A bellman stood in a brocade uniform, and the sight of him brought to mind one of his profession who had been listed among thousands of Clinton donors who were mega by another measure in the Federal Election Commission records, which include occupation and amount.
Retired Episcopal priest—$100
Unemployed bank teller—$5
If the Clinton campaign had used meaning and not just moolah as a measure of mega, if she had insisted that a dollar from a contributor who did not have a dollar to spare and was giving it with no expectation of anything in return meant more than millions from a mogul looking to buy influence and cachet, then she might have had a party at the grand ballroom of the Plaza Hotel to outdo any in its storied history.
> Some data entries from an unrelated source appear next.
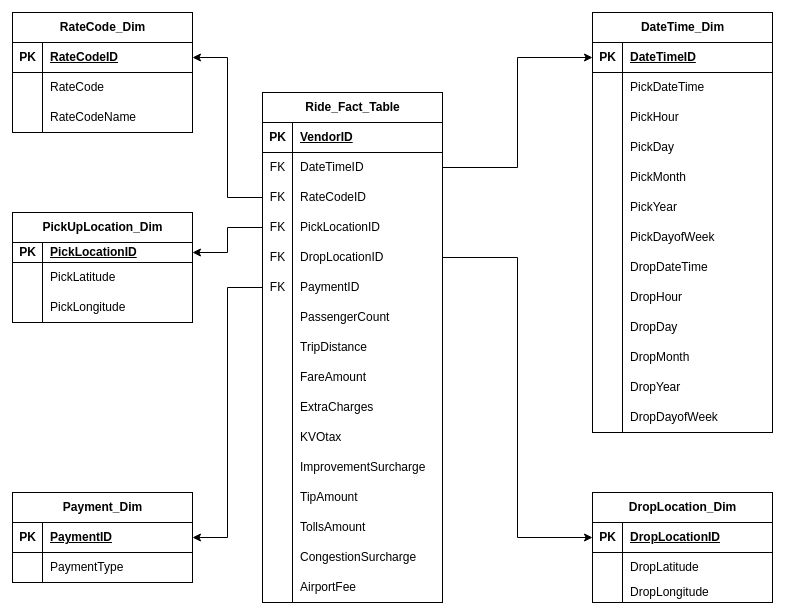
<!DOCTYPE html>
<html lang="en">
<head>
<meta charset="utf-8">
<title>Ride star schema</title>
<style>
:root { --paper: #ffffff; --ink: #000000; --row: 30px; --short-row: 20px; }
* { box-sizing: border-box; margin: 0; padding: 0; }
html, body { width: 785px; height: 615px; overflow: hidden; background: var(--paper); }
.diagram { position: relative; width: 785px; height: 615px; color: var(--ink); font: 12px/28px "Liberation Sans", Arial, sans-serif; }
.entity { position: absolute; display: flex; flex-direction: column; width: 181px; border: 1px solid var(--ink); background: var(--paper); overflow: hidden; }
.entity h2 { flex: none; height: var(--row); border-bottom: 1px solid var(--ink); font-size: 12px; line-height: 28px; text-align: center; }
.entity ul { list-style: none; }
.entity li { display: grid; grid-template-columns: 30px 1fr; height: var(--row); }
.key { border-right: 1px solid var(--ink); text-align: center; }
.field { padding-left: 7px; white-space: nowrap; }
.primary { border-bottom: 1px solid var(--ink); font-weight: bold; }
.primary .field { text-decoration: underline; }
.entity .short { height: var(--short-row); line-height: 18px; }
.rate-code { left: 12px; top: 12px; height: 121px; }
.pickup { left: 12px; top: 212px; height: 111px; }
.payment { left: 12px; top: 492px; height: 91px; }
.ride { left: 262px; top: 92px; height: 511px; }
.date-time { left: 592px; top: 12px; height: 421px; }
.dropoff { left: 592px; top: 492px; height: 111px; }
.links { position: absolute; left: 0; top: 0; }
.links path { stroke: var(--ink); }
.links .line { fill: none; }
</style>
</head>
<body>
<main class="diagram">
  <section class="entity rate-code">
    <h2>RateCode_Dim</h2>
    <ul>
      <li class="primary"><span class="key">PK</span><span class="field">RateCodeID</span></li>
      <li><span class="key"></span><span class="field">RateCode</span></li>
      <li><span class="key"></span><span class="field">RateCodeName</span></li>
    </ul>
  </section>

  <section class="entity pickup">
    <h2>PickUpLocation_Dim</h2>
    <ul>
      <li class="primary short"><span class="key">PK</span><span class="field">PickLocationID</span></li>
      <li><span class="key"></span><span class="field">PickLatitude</span></li>
      <li><span class="key"></span><span class="field">PickLongitude</span></li>
    </ul>
  </section>

  <section class="entity payment">
    <h2>Payment_Dim</h2>
    <ul>
      <li class="primary"><span class="key">PK</span><span class="field">PaymentID</span></li>
      <li><span class="key"></span><span class="field">PaymentType</span></li>
    </ul>
  </section>

  <section class="entity ride">
    <h2>Ride_Fact_Table</h2>
    <ul>
      <li class="primary"><span class="key">PK</span><span class="field">VendorID</span></li>
      <li><span class="key">FK</span><span class="field">DateTimeID</span></li>
      <li><span class="key">FK</span><span class="field">RateCodeID</span></li>
      <li><span class="key">FK</span><span class="field">PickLocationID</span></li>
      <li><span class="key">FK</span><span class="field">DropLocationID</span></li>
      <li><span class="key">FK</span><span class="field">PaymentID</span></li>
      <li><span class="key"></span><span class="field">PassengerCount</span></li>
      <li><span class="key"></span><span class="field">TripDistance</span></li>
      <li><span class="key"></span><span class="field">FareAmount</span></li>
      <li><span class="key"></span><span class="field">ExtraCharges</span></li>
      <li><span class="key"></span><span class="field">KVOtax</span></li>
      <li><span class="key"></span><span class="field">ImprovementSurcharge</span></li>
      <li><span class="key"></span><span class="field">TipAmount</span></li>
      <li><span class="key"></span><span class="field">TollsAmount</span></li>
      <li><span class="key"></span><span class="field">CongestionSurcharge</span></li>
      <li><span class="key"></span><span class="field">AirportFee</span></li>
    </ul>
  </section>

  <section class="entity date-time">
    <h2>DateTime_Dim</h2>
    <ul>
      <li class="primary"><span class="key">PK</span><span class="field">DateTimeID</span></li>
      <li><span class="key"></span><span class="field">PickDateTime</span></li>
      <li><span class="key"></span><span class="field">PickHour</span></li>
      <li><span class="key"></span><span class="field">PickDay</span></li>
      <li><span class="key"></span><span class="field">PickMonth</span></li>
      <li><span class="key"></span><span class="field">PickYear</span></li>
      <li><span class="key"></span><span class="field">PickDayofWeek</span></li>
      <li><span class="key"></span><span class="field">DropDateTime</span></li>
      <li><span class="key"></span><span class="field">DropHour</span></li>
      <li><span class="key"></span><span class="field">DropDay</span></li>
      <li><span class="key"></span><span class="field">DropMonth</span></li>
      <li><span class="key"></span><span class="field">DropYear</span></li>
      <li><span class="key"></span><span class="field">DropDayofWeek</span></li>
    </ul>
  </section>

  <section class="entity dropoff">
    <h2>DropLocation_Dim</h2>
    <ul>
      <li class="primary"><span class="key">PK</span><span class="field">DropLocationID</span></li>
      <li><span class="key"></span><span class="field">DropLatitude</span></li>
      <li class="short"><span class="key"></span><span class="field">DropLongitude</span></li>
    </ul>
  </section>

  <svg class="links" width="785" height="615" viewBox="0 0 785 615" aria-hidden="true">
    <defs>
      <path id="arrowhead" d="M0 0L-7 3.5L-5.2 0L-7 -3.5Z"/>
    </defs>
    <path class="line" d="M262 197.5H227.5V57.5H199"/>
    <path class="line" d="M262 227.5H227.5V252.5H199"/>
    <path class="line" d="M262 287.5H227.5V537.5H199"/>
    <path class="line" d="M443 167.5H517.5V57.5H586"/>
    <path class="line" d="M443 257.5H517.5V537.5H586"/>
    <use href="#arrowhead" transform="translate(193.6 57.5) scale(-1 1)"/>
    <use href="#arrowhead" transform="translate(193.6 252.5) scale(-1 1)"/>
    <use href="#arrowhead" transform="translate(193.6 537.5) scale(-1 1)"/>
    <use href="#arrowhead" transform="translate(591.4 57.5)"/>
    <use href="#arrowhead" transform="translate(591.4 537.5)"/>
  </svg>
</main>
</body>
</html>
Just imagine if the guest list to Clinton’s “thank you event” had included the hotel bellman who had given $45 rather than a hedge fund guy who had given $20 million. Picture the bellman and the unemployed bank clerk and the school librarian and the registered nurse and the others partying with their candidate in the same ballroom where Truman Capote held his legendary “Black and White Ball” in 1966.